§ How to complete this task
Leaving the pictures aside, return all of the data below exactly.

§ Data for this task
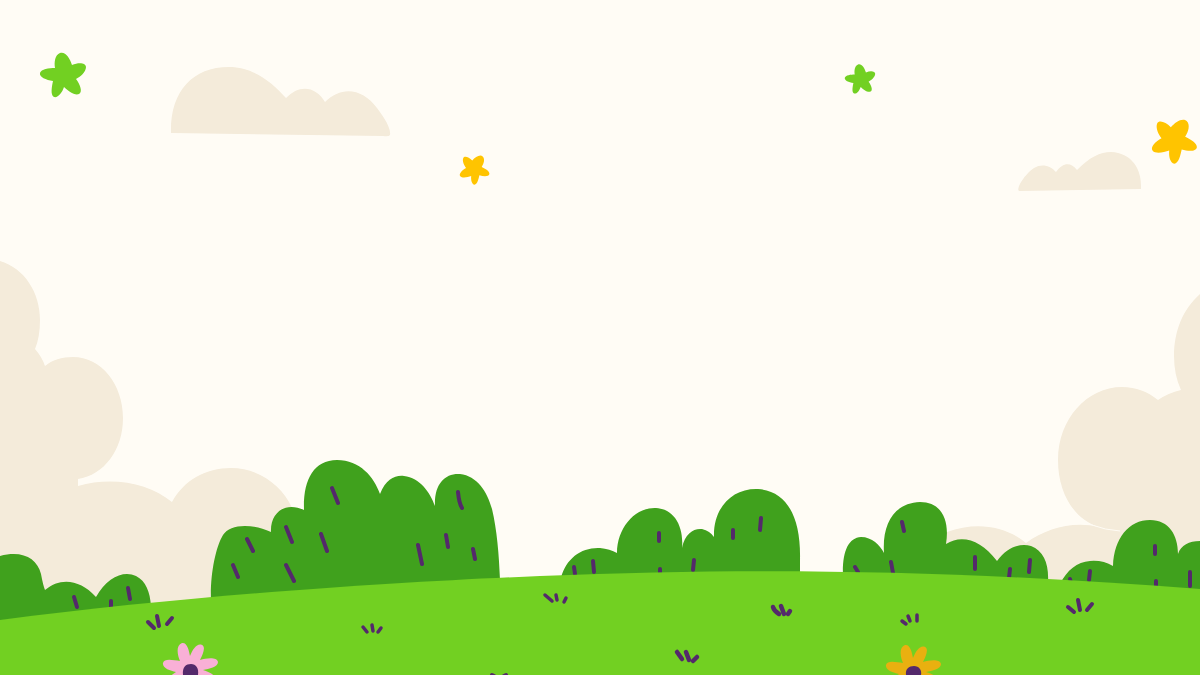
<!DOCTYPE html>
<html lang="en">
<head>
<meta charset="utf-8">
<title>Meadow background</title>
<style>
:root {
  --sky: #fffcf5;
  --cloud: #f4ebda;
  --bush: #40a11d;
  --grass: #72d022;
  --ink: #54296b;
  --sun: #ffc400;
  --pink: #f9b0d6;
  --amber: #e9b010;
}
html, body { margin: 0; height: 100%; overflow: hidden; background: var(--sky); }
.meadow { display: block; width: 1200px; height: 675px; }
.clouds { fill: var(--cloud); }
.bushes { fill: var(--bush); }
.hill { fill: var(--grass); }
.star-green { fill: var(--grass); }
.star-yellow { fill: var(--sun); }
.leaf-marks, .tufts { fill: none; stroke: var(--ink); stroke-linecap: round; }
.leaf-marks { stroke-width: 4; }
.tufts { stroke-width: 4; }
.flower-pink { fill: var(--pink); }
.flower-amber { fill: var(--amber); }
.flower-heart { fill: var(--ink); }
</style>
</head>
<body>
<svg class="meadow" viewBox="0 0 1200 675" role="img" aria-label="Green meadow with bushes, flowers, clouds and stars">
  <defs>
    <path id="star" d="M-3 -22C2 -24 7 -17 9 -10C16 -13 23 -12 23 -8C23 -3 17 2 13 4C17 9 20 17 16 19C12 21 5 16 1 12C-1 18 -5 23 -9 22C-13 20 -11 11 -10 6C-17 5 -24 2 -23 -2C-22 -6 -14 -7 -8 -7C-9 -13 -8 -20 -3 -22Z"/>
    <path id="petals" d="M-8 -28C-3 -29 -1 -21 0 -15C3 -22 7 -28 12 -26C16 -24 13 -17 10 -11C17 -13 27 -14 28 -9C28 -4 19 -2 13 -1C19 1 26 4 25 8H-22C-20 5 -17 3 -14 1C-20 0 -28 -3 -27 -8C-26 -13 -17 -11 -10 -10C-13 -17 -14 -26 -8 -28Z"/>
  </defs>

  <g class="clouds">
    <path d="M171 133C170 92 192 67 229 67C253 67 272 82 286 98C299 84 316 86 325 102C342 85 363 89 377 108C386 120 391 129 390 135Q389 137 383 136Z"/>
    <path d="M1019 191C1016 188 1025 174 1034 168C1042 163 1051 166 1056 172C1063 162 1071 162 1077 170C1090 157 1100 152 1111 152C1131 153 1142 168 1141 189Z"/>
    <path d="M0 261C24 268 40 292 40 320Q40 337 35 349Q42 357 45 366C52 360 62 357 73 357C101 357 123 384 123 418C123 450 104 475 78 479V486C112 476 149 483 172 502C184 480 206 468 231 468C258 468 282 485 292 508L310 620H0Z"/>
    <path d="M1200 294C1183 309 1174 331 1174 356Q1174 375 1181 390Q1168 393 1158 400C1148 392 1136 387 1122 387C1087 387 1058 419 1058 460C1058 494 1075 520 1099 527C1073 521 1047 528 1026 543C1004 525 975 522 947 532L930 590H1200Z"/>
  </g>
  <path d="M1092 525Q1105 530 1120 531" fill="none" stroke="var(--sky)" stroke-width="1"/>

  <g class="star-green">
    <use href="#star" x="63" y="75"/>
    <use href="#star" transform="translate(860 79) scale(.66)"/>
  </g>
  <g class="star-yellow">
    <use href="#star" transform="translate(1175 140) scale(-1 1) rotate(-24)"/>
    <use href="#star" transform="translate(475 169) scale(-.66 .66) rotate(-24)"/>
  </g>

  <g class="bushes">
    <path d="M0 556C22 550 37 558 41 574Q43 585 45 590C60 577 80 579 96 597C107 577 124 570 136 576C146 581 150 592 151 606V625H0Z"/>
    <path d="M211 600C210 577 215 548 223 535C230 524 251 523 271 532C270 513 285 501 304 510C303 481 313 460 337 460C360 460 374 477 380 494C386 479 395 475 404 476C420 478 430 492 435 506C434 484 445 473 460 474C477 476 487 491 492 509C497 530 499 555 500 580V605Z"/>
    <path d="M561 578C566 558 582 547 600 548Q610 549 617 553C617 528 635 507 656 508C674 509 684 526 682 548C685 533 694 528 702 529Q710 531 714 537C713 508 732 488 758 489C787 491 801 517 800 560V585H561Z"/>
    <path d="M843 577C842 552 848 538 861 537C872 537 880 545 884 553C882 524 894 503 920 502C941 502 950 519 946 544C962 534 981 540 997 561C1007 547 1020 543 1031 546C1044 551 1049 564 1048 582V590H843Z"/>
    <path d="M1060 584C1067 570 1077 562 1090 561Q1103 560 1113 566C1114 538 1129 520 1150 520C1169 520 1178 535 1178 554C1181 545 1189 541 1200 541V595H1060Z"/>
  </g>

  <g class="leaf-marks">
    <path d="M332 488L338 503M286 527L292 542M247 539L253 551M321 534L327 551M233 565L238 577M286 565L294 581M418 545L422 564M458 492Q459 503 462 508M446 535L448 547M473 549L475 559"/>
    <path d="M74 597L77 607M111 601V608M128 588L130 599"/>
    <path d="M574 567L575 574M593 561L594 572M659 533V541M660 569V575M694 560L693 570M733 530V538M761 518L760 530"/>
    <path d="M902 522L904 531M855 567L858 572M891 562L893 573M975 557V569M1010 569L1009 578M1030 560L1029 572"/>
    <path d="M1090 571L1089 580M1155 546V554M1190 572V586M1070 579L1071 583M1156 581V586"/>
  </g>

  <path class="hill" d="M0 620C200 594 400 582 540 576C780 566 980 572 1200 589V675H0Z"/>

  <g class="tufts">
    <path d="M148 622L154 628M157 616L159 626M167 624L172 618"/>
    <path d="M545 595L552 601M556 595L557 600M564 602L566 598" stroke-width="3.5"/>
    <path d="M363 627L367 632M372 625L373 631M378 632L381 628" stroke-width="3.5"/>
    <path d="M773 607Q774 611 779 614M781 606L784 614M788 614L790 611" stroke-width="4.5"/>
    <path d="M902 621L906 624M908 616L910 621M917 615V621" stroke-width="3.5"/>
    <path d="M1068 607L1074 612M1078 600L1080 610M1087 610L1092 604"/>
    <path d="M677 652L682 659M686 652L689 660M693 661L697 657" stroke-width="4.5"/>
    <path d="M492 675L494 676M504 676L506 675"/>
  </g>

  <g class="flowers">
    <use class="flower-pink" href="#petals" x="190" y="671"/>
    <use class="flower-amber" href="#petals" x="913" y="673"/>
    <g class="flower-heart">
      <path d="M183 675C182 667 186 664 191 664C196 664 199 668 198 675Z"/>
      <path d="M906 675C905 669 909 666 914 666C919 666 922 670 921 675Z"/>
    </g>
  </g>
</svg>
</body>
</html>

§ Exercise answer
<!DOCTYPE html>
<html lang="en">
<head>
<meta charset="utf-8">
<title>Meadow background</title>
<style>
:root {
  --sky: #fffcf5;
  --cloud: #f4ebda;
  --bush: #40a11d;
  --grass: #72d022;
  --ink: #54296b;
  --sun: #ffc400;
  --pink: #f9b0d6;
  --amber: #e9b010;
}
html, body { margin: 0; height: 100%; overflow: hidden; background: var(--sky); }
.meadow { display: block; width: 1200px; height: 675px; }
.clouds { fill: var(--cloud); }
.bushes { fill: var(--bush); }
.hill { fill: var(--grass); }
.star-green { fill: var(--grass); }
.star-yellow { fill: var(--sun); }
.leaf-marks, .tufts { fill: none; stroke: var(--ink); stroke-linecap: round; }
.leaf-marks { stroke-width: 4; }
.tufts { stroke-width: 4; }
.flower-pink { fill: var(--pink); }
.flower-amber { fill: var(--amber); }
.flower-heart { fill: var(--ink); }
</style>
</head>
<body>
<svg class="meadow" viewBox="0 0 1200 675" role="img" aria-label="Green meadow with bushes, flowers, clouds and stars">
  <defs>
    <path id="star" d="M-3 -22C2 -24 7 -17 9 -10C16 -13 23 -12 23 -8C23 -3 17 2 13 4C17 9 20 17 16 19C12 21 5 16 1 12C-1 18 -5 23 -9 22C-13 20 -11 11 -10 6C-17 5 -24 2 -23 -2C-22 -6 -14 -7 -8 -7C-9 -13 -8 -20 -3 -22Z"/>
    <path id="petals" d="M-8 -28C-3 -29 -1 -21 0 -15C3 -22 7 -28 12 -26C16 -24 13 -17 10 -11C17 -13 27 -14 28 -9C28 -4 19 -2 13 -1C19 1 26 4 25 8H-22C-20 5 -17 3 -14 1C-20 0 -28 -3 -27 -8C-26 -13 -17 -11 -10 -10C-13 -17 -14 -26 -8 -28Z"/>
  </defs>

  <g class="clouds">
    <path d="M171 133C170 92 192 67 229 67C253 67 272 82 286 98C299 84 316 86 325 102C342 85 363 89 377 108C386 120 391 129 390 135Q389 137 383 136Z"/>
    <path d="M1019 191C1016 188 1025 174 1034 168C1042 163 1051 166 1056 172C1063 162 1071 162 1077 170C1090 157 1100 152 1111 152C1131 153 1142 168 1141 189Z"/>
    <path d="M0 261C24 268 40 292 40 320Q40 337 35 349Q42 357 45 366C52 360 62 357 73 357C101 357 123 384 123 418C123 450 104 475 78 479V486C112 476 149 483 172 502C184 480 206 468 231 468C258 468 282 485 292 508L310 620H0Z"/>
    <path d="M1200 294C1183 309 1174 331 1174 356Q1174 375 1181 390Q1168 393 1158 400C1148 392 1136 387 1122 387C1087 387 1058 419 1058 460C1058 494 1075 520 1099 527C1073 521 1047 528 1026 543C1004 525 975 522 947 532L930 590H1200Z"/>
  </g>
  <path d="M1092 525Q1105 530 1120 531" fill="none" stroke="var(--sky)" stroke-width="1"/>

  <g class="star-green">
    <use href="#star" x="63" y="75"/>
    <use href="#star" transform="translate(860 79) scale(.66)"/>
  </g>
  <g class="star-yellow">
    <use href="#star" transform="translate(1175 140) scale(-1 1) rotate(-24)"/>
    <use href="#star" transform="translate(475 169) scale(-.66 .66) rotate(-24)"/>
  </g>

  <g class="bushes">
    <path d="M0 556C22 550 37 558 41 574Q43 585 45 590C60 577 80 579 96 597C107 577 124 570 136 576C146 581 150 592 151 606V625H0Z"/>
    <path d="M211 600C210 577 215 548 223 535C230 524 251 523 271 532C270 513 285 501 304 510C303 481 313 460 337 460C360 460 374 477 380 494C386 479 395 475 404 476C420 478 430 492 435 506C434 484 445 473 460 474C477 476 487 491 492 509C497 530 499 555 500 580V605Z"/>
    <path d="M561 578C566 558 582 547 600 548Q610 549 617 553C617 528 635 507 656 508C674 509 684 526 682 548C685 533 694 528 702 529Q710 531 714 537C713 508 732 488 758 489C787 491 801 517 800 560V585H561Z"/>
    <path d="M843 577C842 552 848 538 861 537C872 537 880 545 884 553C882 524 894 503 920 502C941 502 950 519 946 544C962 534 981 540 997 561C1007 547 1020 543 1031 546C1044 551 1049 564 1048 582V590H843Z"/>
    <path d="M1060 584C1067 570 1077 562 1090 561Q1103 560 1113 566C1114 538 1129 520 1150 520C1169 520 1178 535 1178 554C1181 545 1189 541 1200 541V595H1060Z"/>
  </g>

  <g class="leaf-marks">
    <path d="M332 488L338 503M286 527L292 542M247 539L253 551M321 534L327 551M233 565L238 577M286 565L294 581M418 545L422 564M458 492Q459 503 462 508M446 535L448 547M473 549L475 559"/>
    <path d="M74 597L77 607M111 601V608M128 588L130 599"/>
    <path d="M574 567L575 574M593 561L594 572M659 533V541M660 569V575M694 560L693 570M733 530V538M761 518L760 530"/>
    <path d="M902 522L904 531M855 567L858 572M891 562L893 573M975 557V569M1010 569L1009 578M1030 560L1029 572"/>
    <path d="M1090 571L1089 580M1155 546V554M1190 572V586M1070 579L1071 583M1156 581V586"/>
  </g>

  <path class="hill" d="M0 620C200 594 400 582 540 576C780 566 980 572 1200 589V675H0Z"/>

  <g class="tufts">
    <path d="M148 622L154 628M157 616L159 626M167 624L172 618"/>
    <path d="M545 595L552 601M556 595L557 600M564 602L566 598" stroke-width="3.5"/>
    <path d="M363 627L367 632M372 625L373 631M378 632L381 628" stroke-width="3.5"/>
    <path d="M773 607Q774 611 779 614M781 606L784 614M788 614L790 611" stroke-width="4.5"/>
    <path d="M902 621L906 624M908 616L910 621M917 615V621" stroke-width="3.5"/>
    <path d="M1068 607L1074 612M1078 600L1080 610M1087 610L1092 604"/>
    <path d="M677 652L682 659M686 652L689 660M693 661L697 657" stroke-width="4.5"/>
    <path d="M492 675L494 676M504 676L506 675"/>
  </g>

  <g class="flowers">
    <use class="flower-pink" href="#petals" x="190" y="671"/>
    <use class="flower-amber" href="#petals" x="913" y="673"/>
    <g class="flower-heart">
      <path d="M183 675C182 667 186 664 191 664C196 664 199 668 198 675Z"/>
      <path d="M906 675C905 669 909 666 914 666C919 666 922 670 921 675Z"/>
    </g>
  </g>
</svg>
</body>
</html>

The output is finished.